WHAT YOU NEED TO DO
Go through the entries and copy every line that has the string "linearGradient" in it.

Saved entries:
═══

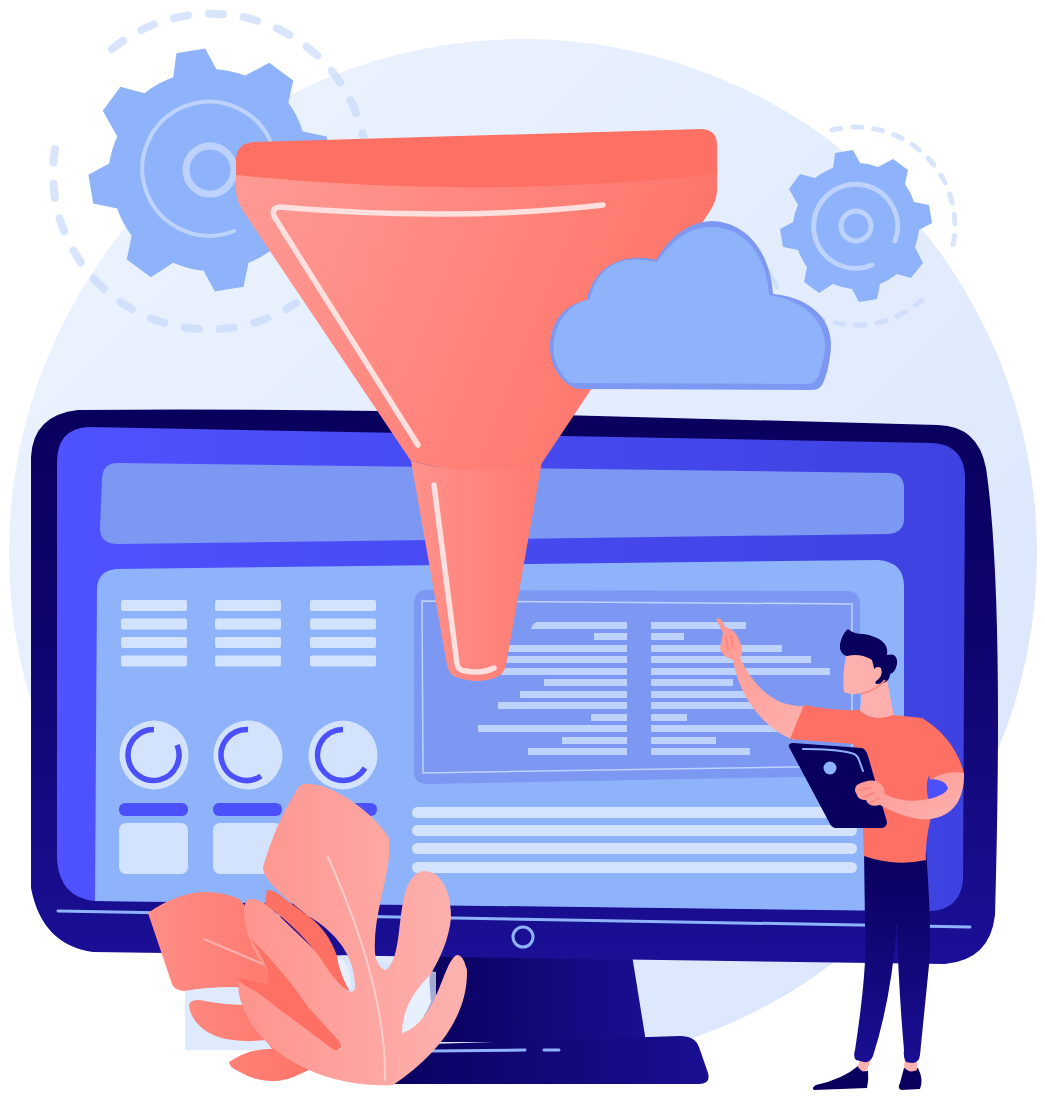
<!DOCTYPE html>
<html lang="en">
<head>
<meta charset="utf-8">
<title>Data filtering illustration</title>
<style>
:root{--sky:#8fb3fa;--ice:#d4e3fd;--pale:#bdd2fc;--peri:#7c98f3;--violet:#4b50fb;--navy:#09005d;--coral:#fd7063;--blush:#ffe0de;--skin:#fdb0ad}
html,body{margin:0;width:1045px;height:1100px;overflow:hidden;background:#fff}
svg{display:block}
.sky{fill:var(--sky)}.ice{fill:var(--ice)}.peri{fill:var(--peri)}.violet{fill:var(--violet)}.navy{fill:var(--navy)}.coral{fill:var(--coral)}.skin{fill:var(--skin)}
.line{fill:none;stroke-linecap:round;stroke-linejoin:round}
.orbit{stroke:#c5d8fb;stroke-opacity:.65}
.pale{stroke:var(--pale)}
.shine{stroke:var(--blush);stroke-width:5.5}
.trace{stroke:var(--sky);stroke-width:3}
.code{fill:var(--pale)}
</style>
</head>
<body>
<svg width="1045" height="1100" viewBox="0 0 1045 1100" role="img" aria-label="A man points at a computer screen with data passing through a large funnel">
<defs>
<linearGradient id="backdrop" x2="1" y2="1"><stop stop-color="#edf4fe"/><stop offset="1" stop-color="#d9e5fd"/></linearGradient>
<linearGradient id="case" x1="0" y1="1" x2="1" y2="0"><stop stop-color="#1d119f"/><stop offset=".5" stop-color="#160b88"/><stop offset="1" stop-color="#09005d"/></linearGradient>
<linearGradient id="case-fall" x2="0" y2="1"><stop stop-color="#09005d"/><stop offset=".4" stop-color="#0e046d"/><stop offset="1" stop-color="#1b1096"/></linearGradient>
<linearGradient id="glass"><stop stop-color="#4f52ff"/><stop offset="1" stop-color="#3e42e0"/></linearGradient>
<linearGradient id="stand-fill"><stop stop-color="#09005d"/><stop offset="1" stop-color="#1a0f91"/></linearGradient>
<linearGradient id="cone" x1="0" y1="0" x2="1" y2=".25"><stop stop-color="#ff9a95"/><stop offset="1" stop-color="#fe7469"/></linearGradient>
<linearGradient id="spout"><stop stop-color="#ff918b"/><stop offset="1" stop-color="#fe7b71"/></linearGradient>
<linearGradient id="leaf-front"><stop stop-color="#fe948d"/><stop offset="1" stop-color="#fdb2b0"/></linearGradient>
<linearGradient id="leaf-back"><stop stop-color="#fe8e87"/><stop offset="1" stop-color="#fe6f62"/></linearGradient>
<linearGradient id="arm" x1="0" y1="0" x2="1" y2="1"><stop stop-color="#fe968f"/><stop offset="1" stop-color="#fdb2b0"/></linearGradient>
<linearGradient id="trousers" x2="0" y2="1"><stop stop-color="#09005d"/><stop offset="1" stop-color="#1a0f93"/></linearGradient>
<path id="gear" d="M-23-58-21-73-3-76 4-63A63 63 0 0 1 22-59L37-67 52-56 49-42A63 63 0 0 1 58-24L73-21 76-3 63 4A63 63 0 0 1 59 21L67 37 55 52 41 48A63 63 0 0 1 24 58L21 73 3 76-4 63A63 63 0 0 1-23 58L-37 67-52 56-49 41A63 63 0 0 1-58 24L-73 21-76 3-63-4A63 63 0 0 1-58-21L-67-37-56-52-41-48A63 63 0 0 1-23-58Z"/>
<g id="text-block"><rect width="66" height="11" rx="2"/><rect y="18.5" width="66" height="11" rx="2"/><rect y="37" width="66" height="11" rx="2"/><rect y="55.5" width="66" height="11" rx="2"/></g>
<g id="widget"><circle class="ice" cx="35" cy="35" r="34.5"/><rect class="violet" y="83" width="69" height="13" rx="6"/><rect class="ice" y="103" width="69" height="51" rx="7"/></g>
</defs>

<circle id="background" cx="523" cy="553" r="514" fill="url(#backdrop)"/>

<g id="large-gear">
<g class="line orbit" stroke-width="8" stroke-dasharray="14 21"><path d="M112 49A156 156 0 0 1 364 140"/><path d="M55 149A156 156 0 0 0 296 303"/></g>
<use href="#gear" class="sky" transform="translate(210 170) scale(1.6)"/>
<path class="line pale" stroke-width="4" d="M234 231A67 67 0 1 1 272 145"/>
<circle class="line pale" cx="210" cy="170" r="24" stroke-width="7"/>
</g>

<g id="small-gear">
<g class="line orbit" stroke-width="5" stroke-dasharray="9 12"><path d="M832 130A99 99 0 0 1 952 250"/><path d="M922 300A99 99 0 0 1 822 319"/></g>
<path class="line orbit" stroke-width="5" d="M763 262 777 287"/>
<use href="#gear" class="sky" x="856" y="226"/>
<g class="line pale" stroke-width="5"><path d="M895 241A42 42 0 1 0 872 265"/><circle cx="856" cy="226" r="15"/></g>
</g>

<g id="monitor">
<path fill="url(#stand-fill)" d="M434 950 632 955 646 1042H420Z"/>
<path fill="url(#stand-fill)" d="M365 1046 680 1036Q695 1036 699 1047L708 1073Q711 1084 699 1084H370Z"/>
<path class="line trace" d="M430 1051 525 1050M544 1050 559 1050"/>
<path fill="url(#case-fall)" d="M31 457Q33 415 78 410Q300 408 560 415L938 425Q978 426 986 468Q1004 590 995 915Q990 960 945 964L93 952Q42 945 31 888Z"/>
<path fill="url(#glass)" d="M57 462Q57 429 88 427L933 443Q963 445 965 475L963 880Q960 910 930 911L95 901Q60 898 57 860Z"/>
<path class="line trace" d="M58 911 970 927"/>
<circle class="line trace" cx="523" cy="937" r="10"/>
<path class="peri" d="M102 478Q103 463 118 463L890 473Q904 474 904 488V518Q904 533 888 534L116 544Q100 543 100 528Z"/>
<path class="sky" d="M97 588Q98 571 116 569L878 560Q904 562 904 586V911L95 901Z"/>
</g>

<g id="dashboard">
<g class="ice"><use href="#text-block" x="121" y="600"/><use href="#text-block" x="215" y="600"/><use href="#text-block" x="310" y="600"/></g>
<use href="#widget" x="119" y="720"/><use href="#widget" x="213" y="720"/><use href="#widget" x="308" y="720"/>
<g class="line" stroke="#4b50fb" stroke-width="5.5" style="stroke-linecap:butt"><path d="M177 745A25.500 25.500 0 1 1 154 729.500"/><path d="M261 776A25.500 25.500 0 1 1 248 729.500"/><path d="M365 768A25.500 25.500 0 1 1 343 729.500"/></g>
<path class="peri" d="M414 602Q415 590 427 590L848 591Q860 592 860 604V765Q860 775 849 776L427 784Q414 784 414 772Z"/>
<path fill="none" stroke="#bdd2fc" stroke-width="1.500" d="M422 601 852 604V766L423 773Z"/>
<g class="code">
<path d="M537 622H627V629H531Q532 624 537 622Z"/>
<rect x="594" y="633" width="33" height="7"/><rect x="490" y="645" width="137" height="7"/><rect x="490" y="656" width="137" height="7"/><rect x="490" y="668" width="137" height="7"/><rect x="544" y="679" width="83" height="7"/><rect x="520" y="691" width="107" height="7"/><rect x="498" y="702" width="129" height="7"/><rect x="591" y="714" width="36" height="7"/><rect x="478" y="725" width="149" height="7"/><rect x="562" y="737" width="65" height="7"/><rect x="528" y="748" width="99" height="7"/>
<rect x="651" y="622" width="95" height="7"/><rect x="651" y="633" width="33" height="7"/><rect x="651" y="645" width="131" height="7"/><rect x="651" y="656" width="160" height="7"/><rect x="651" y="668" width="179" height="7"/><rect x="651" y="679" width="82" height="7"/><rect x="651" y="691" width="105" height="7"/><rect x="651" y="702" width="120" height="7"/><rect x="651" y="714" width="36" height="7"/><rect x="651" y="725" width="141" height="7"/><rect x="651" y="737" width="65" height="7"/><rect x="651" y="748" width="99" height="7"/>
</g>
<g class="ice"><rect x="412" y="807" width="445" height="11" rx="5.500"/><rect x="412" y="825" width="445" height="11" rx="5.500"/><rect x="412" y="843" width="445" height="11" rx="5.500"/><rect x="412" y="862" width="445" height="11" rx="5.500"/></g>
</g>

<g id="funnel">
<path fill="url(#spout)" d="M411 461Q476 480 542 461L506 665Q504 674 497 677Q477 685 456 677Q449 675 447 665Z"/>
<path fill="url(#cone)" d="M236 172Q476 200 717 172V190Q717 200 710 211L542 463Q476 480 411 461L243 211Q236 200 236 190Z"/>
<path class="coral" d="M236 159Q237 143 254 142L702 129Q717 130 717 145V174Q476 200 236 175Z"/>
<path class="line shine" d="M418 445 275 218Q270 209 279 207Q455 222 603 205"/>
<path class="line shine" d="M434 485 457 664Q458 671 466 671Q482 674 494 668"/>
</g>

<g id="cloud">
<path class="peri" d="M581 389 812 390Q821 390 824 381Q831 362 831 343C830 315 806 297 773 294C770 250 745 222 712 221Q679 222 656 260C626 252 594 264 587 300C562 305 549 325 550 350Q553 377 574 388Z"/>
<path class="sky" d="M577 383Q568 385 562 374Q551 359 554 341C557 319 571 303 590 299C598 265 622 254 657 262Q682 225 714 227C747 229 767 258 769 295C800 299 824 318 825 344Q825 358 819 374Q816 385 805 384Z"/>
</g>

<g id="foliage">
<path class="ice" d="M185 975 345 955 436 972V1015L370 1050H185Z" opacity=".75"/>
<path fill="url(#leaf-back)" d="M148 913Q195 880 239 899L300 965Q345 980 340 1030L320 1065 300 1074Q270 1090 238 1071Q229 1067 229 1062Q250 1048 272 1049L266 1040Q225 1044 206 1031Q190 1020 189 1004Q193 998 205 1001Q240 1008 280 1003L270 989Q222 984 184 991Q174 990 172 984Z"/>
<path class="line" stroke="#fdb0ad" stroke-width="2" d="M204 939 305 982"/>
<path fill="url(#leaf-front)" d="M304 784Q318 782 340 794Q372 812 389 838V858C385 890 373 920 375 953Q377 968 386 970C402 958 397 914 407 887Q417 864 435 874Q451 886 451 918C446 968 407 999 402 1033C437 1021 441 969 455 956Q462 951 467 970C468 1015 439 1054 393 1085C339 1088 278 1066 251 1023Q238 1003 238 983L244 982Q266 1000 285 1013L339 1050Q346 1048 337 1040Q275 990 252 946Q239 913 247 900Q257 896 272 909L323 958Q338 982 348 992Q356 993 355 984Q353 942 307 915C282 895 263 880 263 867Q275 825 295 793Q299 785 304 784Z"/>
<path class="coral" d="M267 890Q274 889 285 899L307 915Q328 930 337 956Q341 977 350 992Q338 986 323 962Q302 931 265 904Z"/>
<path class="coral" d="M251 939Q283 970 308 1007L338 1040Q346 1050 334 1050L255 991Q238 983 239 978L266 984Q277 980 251 939Z"/>
<path fill="#e8f0fe" d="M337 957Q352 963 351 990Q342 981 337 957ZM402 1033Q402 1003 429 976L431 1002Q421 1027 402 1033Z"/>
<path class="line" stroke="#ffcdcb" stroke-width="2" d="M328 857C363 935 386 1010 385 1080"/>
</g>

<g id="presenter">
<path class="navy" d="M858 1066Q867 1074 868 1070Q869 1079 867 1088L814 1090Q811 1088 816 1085Q843 1079 858 1066ZM904 1068H918Q924 1080 920 1089L901 1090Q897 1088 900 1083Z"/>
<path class="skin" d="M860 1057H872L867 1070Q863 1074 858 1067ZM905 1057H917V1070Q909 1074 904 1067Z"/>
<path fill="url(#trousers)" d="M864 850H926Q932 930 929 965L920 1055Q919 1063 912 1063L906 1062Q903 1058 904 1050Q898 980 897 925Q891 1000 873 1056Q870 1063 864 1062L856 1060Q853 1057 855 1050Q868 965 865 925Z"/>
<path fill="url(#arm)" d="M716 619Q721 616 725 627Q736 629 741 645Q744 652 740 658Q755 690 780 702Q794 707 808 706L794 740C764 729 739 697 733 660Q722 657 720 648L723 633Z"/>
<path class="line" stroke="#fe8880" stroke-width="2" d="M726 637 728 650M731 636 733 648"/>
<path class="skin" d="M867 678 884 663 894 717Q875 722 860 711L862 693Z"/>
<path class="coral" d="M804 705Q833 711 859 710Q874 723 893 715L922 718Q955 738 964 774L932 781Q927 795 931 818Q925 840 926 860Q895 867 864 856Q862 792 854 744L790 739Z"/>
<path class="violet" d="M933 771Q923 779 929 802Q943 797 948 786Z"/>
<path class="coral" d="M922 718Q957 743 964 774Q949 771 930 780Z"/>
<path class="navy" d="M793 743 862 748Q866 749 868 756L887 822Q887 827 882 828H835Q831 827 829 822L789 747Q788 743 793 743Z"/>
<path class="line trace" style="stroke-width:2" d="M803 749Q835 749 851 753Q857 754 859 760L863 771"/>
<circle class="sky" cx="830" cy="768" r="6.500"/>
<path fill="url(#arm)" d="M964 773C965 805 947 822 918 819Q898 815 880 805Q869 808 866 800Q858 800 857 795Q853 789 857 785Q867 779 877 781Q885 786 885 794Q902 803 922 800Q944 797 948 788Q946 780 932 779Q945 770 964 773Z"/>
<path class="line" stroke="#fe8880" stroke-width="2" d="M859 790 870 788M864 797 874 793M870 803 879 798"/>
<path class="skin" d="M846 656Q862 650 876 659L883 665Q882 683 869 691Q855 697 844 692Q842 676 846 656Z"/>
<path class="navy" d="M848 629Q853 634 863 634C882 637 889 645 887 655Q898 652 897 664Q895 673 890 674Q890 684 876 684Q874 680 876 676L872 660Q861 653 847 656Q839 654 840 644Q842 634 848 629Z"/>
<path class="skin" d="M873 671Q876 665 881 668Q884 676 875 682L871 680Z"/>
<path fill="none" stroke="#fe8880" stroke-width="2" d="M861 694Q877 690 885 680"/>
</g>
</svg>
</body>
</html>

═══

SOLUTION
<linearGradient id="backdrop" x2="1" y2="1"><stop stop-color="#edf4fe"/><stop offset="1" stop-color="#d9e5fd"/></linearGradient>
<linearGradient id="case" x1="0" y1="1" x2="1" y2="0"><stop stop-color="#1d119f"/><stop offset=".5" stop-color="#160b88"/><stop offset="1" stop-color="#09005d"/></linearGradient>
<linearGradient id="case-fall" x2="0" y2="1"><stop stop-color="#09005d"/><stop offset=".4" stop-color="#0e046d"/><stop offset="1" stop-color="#1b1096"/></linearGradient>
<linearGradient id="glass"><stop stop-color="#4f52ff"/><stop offset="1" stop-color="#3e42e0"/></linearGradient>
<linearGradient id="stand-fill"><stop stop-color="#09005d"/><stop offset="1" stop-color="#1a0f91"/></linearGradient>
<linearGradient id="cone" x1="0" y1="0" x2="1" y2=".25"><stop stop-color="#ff9a95"/><stop offset="1" stop-color="#fe7469"/></linearGradient>
<linearGradient id="spout"><stop stop-color="#ff918b"/><stop offset="1" stop-color="#fe7b71"/></linearGradient>
<linearGradient id="leaf-front"><stop stop-color="#fe948d"/><stop offset="1" stop-color="#fdb2b0"/></linearGradient>
<linearGradient id="leaf-back"><stop stop-color="#fe8e87"/><stop offset="1" stop-color="#fe6f62"/></linearGradient>
<linearGradient id="arm" x1="0" y1="0" x2="1" y2="1"><stop stop-color="#fe968f"/><stop offset="1" stop-color="#fdb2b0"/></linearGradient>
<linearGradient id="trousers" x2="0" y2="1"><stop stop-color="#09005d"/><stop offset="1" stop-color="#1a0f93"/></linearGradient>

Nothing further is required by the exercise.